Is Stadia a revolution in the gaming industry?
For those in the tank: March 19, 2019, Google announced the streaming service Stadia . A service that allows you to play all games, in fact, right in the browser. From any device, whether it’s a tablet, smartphone, TV set-top box, PC,
In this short article, I would like to express my thoughts on the future of the gaming industry if the initiative from Google is successful. I want to warn you right away that I am not an expert in the field and, for the most part, all of the following is my personal opinion.
We all know that at the moment there are several streaming services that are functioning (Playkey, Playstation Now, etc.), but they have not gained popularity among the masses. For different reasons. The announcement from Google stirred up the gaming community, analysts (and not so) talked about the revolution, predict the death of consoles. And the main argument: "this is Google."
Well, that sounds kind of true. And if you believe it, it’s also beautiful. I came home after a hard day, sat down at my old Celeron, opened Metro Exodus in the browser, played, streamed it all to the Internet, went to the toilet, continued playing the game on the smartphone, and so on. In general, it sounds really beautiful. I will not delve into the technical component of this issue, we just take it as a constant - technically everything will be at the highest level.
But it confuses, first of all, the confidence of all admiring Stage that all games will cooperate with Google. And how will Stadia be distributed at all? By subscription? Or do you have to pay for the games? It will be more convenient for the user to subscribe. For the developer, payment is more likely. Maybe a hybrid model? Do you want a game on your account? Pay. Want to play rent? Take a subscription. But what about the prices?
If Google chooses a subscription model. How much will such a subscription cost? After all, the developer will have to abandon the usual distribution of games, of course, digital copies of games will continue to be sold, because Stadia will not take the entire market for itself, yet sales of digital copies will drop significantly. But will Google be able to make up for losses to developers? Microtransactions will reach a new level. Lootboxes will be everywhere, because developers need money. All games will essentially f2p with in-game items at every turn.
If Google chooses a model for selling games, like on Steam, Epic Games Store, etc. You have an account, you buy a game, get it on your account and you can play from anywhere. There are still 2 options.
Option 1: Google cooperates with stores, makes OAuth authorization, money of buyers nevertheless passes through Steam and through Google.
Option 2: Google launches its store, which will compete with Steam.
Personally, in my opinion, Valve will not want either the first or the second. Cause? Still money. Steam is a leader in gaming distribution. Epic Games Store of course is trying to fight Steam, but at the moment, the situation is not in favor of EGS. Why should Steam give back part of Google’s profit?
We talked about the developers, talked about the distributors. We turn to the manufacturers of game consoles. More specifically, specifically to Sony. There are two options, again. Or Sony begins to cooperate, significantly reducing the number of consoles produced (because people will start switching to Stadia, which means they will stop buying consoles), release games including those for Stadia.
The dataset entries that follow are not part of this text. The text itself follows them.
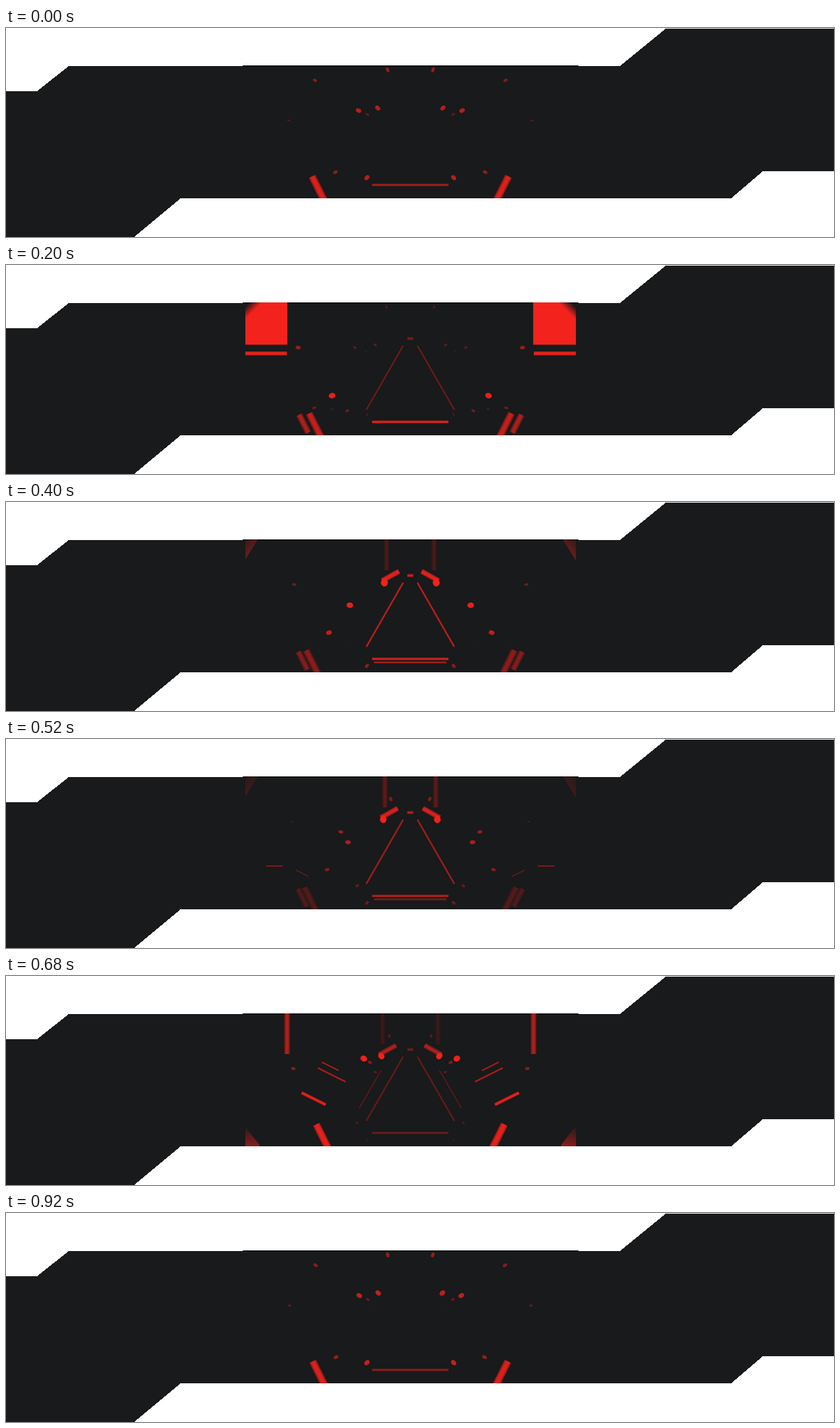
An HTML page with a canvas for the animation above (0.96 s loop, 1280 px wide and 324 px high).

```html
<!DOCTYPE html>
<html lang="en">
<head>
<meta charset="utf-8">
<title>Tunnel lights</title>
<style>
  html, body { margin: 0; width: 100%; height: 100%; overflow: hidden; background: #fff; }
  svg, .view, canvas { position: absolute; left: 0; top: 0; width: 1280px; height: 324px; }
  .view { clip-path: inset(58px 399px 60px 370px); }
  canvas { filter: blur(.7px); }
</style>
</head>
<body>
<svg viewBox="0 0 1280 324" shape-rendering="crispEdges">
  <path fill="#181a1b" d="M0 98H48L97 59H366V58H885V59H949L1020 1H1280V222H1170L1121 264H270L198 324H0Z"/>
  <path fill="#050606" d="M366 58H885V59H366Z"/>
</svg>
<div class="view"><canvas width="1280" height="324"></canvas></div>
<script>
const LOOP = 960, STEP = 40, AXIS = 625, HORIZON = 165;
const RED = '#f3221c';
const ctx = document.querySelector('canvas').getContext('2d');
const lights = [];

// on, life, rise: when a light starts, how long it lasts, share spent rising
// flow: drift to the outside in px per 100 ms
function light(draw, opts) {
  lights.push({ draw, level: 1, rise: .15, flow: 0, ...opts });
}

function glow({ life, level, rise }, age) {
  const p = age / life;
  return p < 1 ? Math.min(1, level * Math.min(1, p / rise) * (1 - p * p)) : 0;
}

// soft-edged stroke, built from three widths
function line(x1, y1, x2, y2, width, opts) {
  light(a => {
    ctx.globalAlpha = a * .62;
    ctx.beginPath();
    ctx.moveTo(x1, y1);
    ctx.lineTo(x2, y2);
    for (const k of [1.25, .9, .55]) {
      ctx.lineWidth = width * k;
      ctx.stroke();
    }
  }, opts);
}

// small lamp, wider when brighter, pointing to the vanishing point
function spark(x, y, opts) {
  const turn = Math.atan2(HORIZON - y, AXIS - x);
  light(a => {
    const r = 2 + 3.4 * a;
    ctx.beginPath();
    ctx.ellipse(x, y, r, r * (.45 + .4 * a), turn, 0, 7);
    ctx.fill();
  }, { flow: 2.4, ...opts });
}

function poly(points, fill, opts) {
  light(() => {
    ctx.fillStyle = fill;
    ctx.beginPath();
    points.forEach(p => ctx.lineTo(...p));
    ctx.fill();
  }, opts);
}

function fade(x1, y1, x2, y2, from, to) {
  const g = ctx.createLinearGradient(x1, y1, x2, y2);
  const end = Math.round(to * 255).toString(16).padStart(2, '0');
  const start = Math.round(from * 255).toString(16).padStart(2, '0');
  g.addColorStop(0, RED + start);
  g.addColorStop(1, RED + end);
  return g;
}

// side panels
const panel = { on: 80, life: 280, level: 1.3 };
poly([[360, 50], [435, 50], [435, 123.5], [360, 123.5]], fade(372, 62, 382, 72, 0, 1), panel);
line(360, 137, 434, 137, 5, panel);
poly([[360, 50], [394, 50], [360, 106]], fade(364, 58, 379, 74, .2, 1), { on: 260, life: 340, level: .4 });
line(434.5, 50, 434.5, 121, 7, { on: 600, life: 160, level: .7 });
poly([[360, 228], [372, 236], [392, 262], [392, 270], [360, 270]], fade(376, 232, 378, 264, .1, .9),
  { on: 600, life: 160, level: .75 });

// lower struts
line(481.5, 230, 500.5, 268, 9, { on: 600, life: 960, rise: .04, flow: 2.3 });
line(454, 232, 468, 260, 8, { on: 60, life: 540, level: .55, flow: .6 });

// pyramid
const edge = { on: 140, life: 660, level: .75, rise: .25 };
const ghost = { on: 700, life: 170, level: .45 };
line(614, 125, 557, 224.5, 2.4, edge);
line(623, 120, 559, 232, 2, ghost);
line(616, 126, 563, 218, 1.2, { ...ghost, level: .2 });
line(580, 146, 546, 205, 1.4, { on: 620, life: 240, level: .28 });
spark(558, 232, { on: 700, life: 520, level: .95, flow: 0 });
spark(558, 254, { on: 280, life: 460, level: .55, flow: 0 });
line(620.5, 114, 640, 114, 4, { on: 140, life: 660, rise: .3, level: 0 });
line(620.5, 114, 629.5, 114, 4, { ...edge, level: .8 });

// floor, clipped at the axis and mirrored
line(566, 243.3, 640, 243.3, 3.2, { on: 800, life: 940, rise: .4, level: 1.2 });
line(569, 248.7, 640, 248.7, 2.4, { on: 280, life: 380, level: .6 });

// upper brackets
const lamp = { on: 580, life: 700, rise: .1 };
const bracket = { on: 240, life: 640, flow: 1.6 };
line(584, 122, 610, 107.5, 6.5, bracket);
spark(588, 124, { ...bracket, level: 1.2 });
spark(587, 126, { ...bracket, level: 1.1 });
spark(582.2, 124, { ...lamp, flow: 2 });
spark(556, 128, { ...lamp, flow: 2.9 });
spark(564, 134, { ...lamp, flow: 1.4, level: .45 });
spark(572, 149, { ...lamp, flow: 1.2, level: .3, life: 420 });
line(591, 50, 591, 106, 7, { on: 280, life: 500, level: .24, rise: .4, flow: 2.2 });

// wall lamps
spark(506, 202.5, { on: 120, life: 560 });
spark(534, 160, { on: 300, life: 380 });
spark(519, 144, { on: 460, life: 160, level: .65 });
spark(515, 223.5, { on: 720, life: 540, level: .65, rise: .3 });
spark(529, 226, { on: 140, life: 300, level: .4 });
spark(478, 221.5, { on: 140, life: 300, level: .4 });
spark(543, 227.5, { on: 460, life: 380, level: .35, flow: 0 });
spark(454, 128, { on: 120, life: 480, level: .6, flow: 3 });
spark(446, 143.5, { on: 600, life: 500, level: .5 });
spark(481, 81, { on: 820, life: 360, level: .55 });
spark(591, 65, { on: 820, life: 440, level: .6, flow: .8 });
spark(596, 93, { on: 440, life: 380, level: .5, flow: 1.4 });

// wall streaks share one slope
const streak = (x, y, length, width, level, on = 620) =>
  line(x, y, x + length, y + length / 2, width, { on, life: 210, level, flow: 1.5 });
streak(458, 181, 37, 4, 1.05);
streak(483, 142.5, 43, 2.4, .6);
streak(489, 133.5, 26, 2, .6);
streak(449, 203, 20, 1.8, .25, 440);
line(402, 197, 428, 197, 1.8, { on: 440, life: 160, level: .5 });

function half(t, mirror) {
  ctx.save();
  if (mirror) ctx.transform(-1, 0, 0, 1, 2 * AXIS, 0);
  ctx.beginPath();
  ctx.rect(0, 0, AXIS, 324);
  ctx.clip();
  for (const item of lights) {
    const age = (t - item.on + LOOP) % LOOP;
    const a = glow(item, age);
    if (a < .01) continue;
    ctx.save();
    ctx.translate(-item.flow * age / 100, 0);
    ctx.globalAlpha = a;
    ctx.fillStyle = ctx.strokeStyle = RED;
    item.draw(a);
    ctx.restore();
  }
  ctx.restore();
}

function render() {
  const t = Math.floor(performance.now() % LOOP / STEP) * STEP;
  ctx.clearRect(0, 0, 1280, 324);
  half(t, false);
  half(t, true);
  requestAnimationFrame(render);
}
render();
</script>
</body>
</html>
```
Either there will be no cooperation and Sony will continue to bend its line. And Stadia owners won't be able to play Sony exclusives. And such people will still need to buy a console if they want to play their favorite games from Sony.
Collaboration will likely result in a loss of Sony profits. Will they agree to this? Sounds doubtful, but still possible.
I did not say about the console from Microsoft, but in fact the situation is the same. Except for the situation with exclusives, because they still go to the PC.
Now, iron makers. It is still unknown whether there will be a decline in sales of gaming hardware, because manufacturers are more likely to supply a large amount of equipment to Google. But rather, they still lose a little.
And finally, the users. Yes, probably the only winners in the case of the success of Stadia. You no longer need to think about buying and upgrading iron. You don’t have to spend a lot of money on games. After all, a subscription (nevertheless, everyone around it says that this is exactly what Stadia will have) will cost less in any case than the amount of money a gamer spends on games a year (including the cost of upgrading iron).
As a result, it turns out that users are happy, and everyone else (except Google) is at a loss. Unless of course Google decides to take all the losses upon itself. But it is.
I said in advance that we announced for the constant - technically everything is executed at the highest level. Even by users. In any country. Any resident. But if you deviate from this constant, then the technical problems are added to the current number of Stadia problems. Which are unlikely to be corrected in the
What do you think of Stadia?
PS Personally, I myself believe that Stadia will not be able to win the hearts of gamers and make a revolution in the gaming industry in the coming years.
PPS And yes, I’m a slab.
A couple of links:
Google Stadia Website Google Stadia
Opinion of Anton Logvinov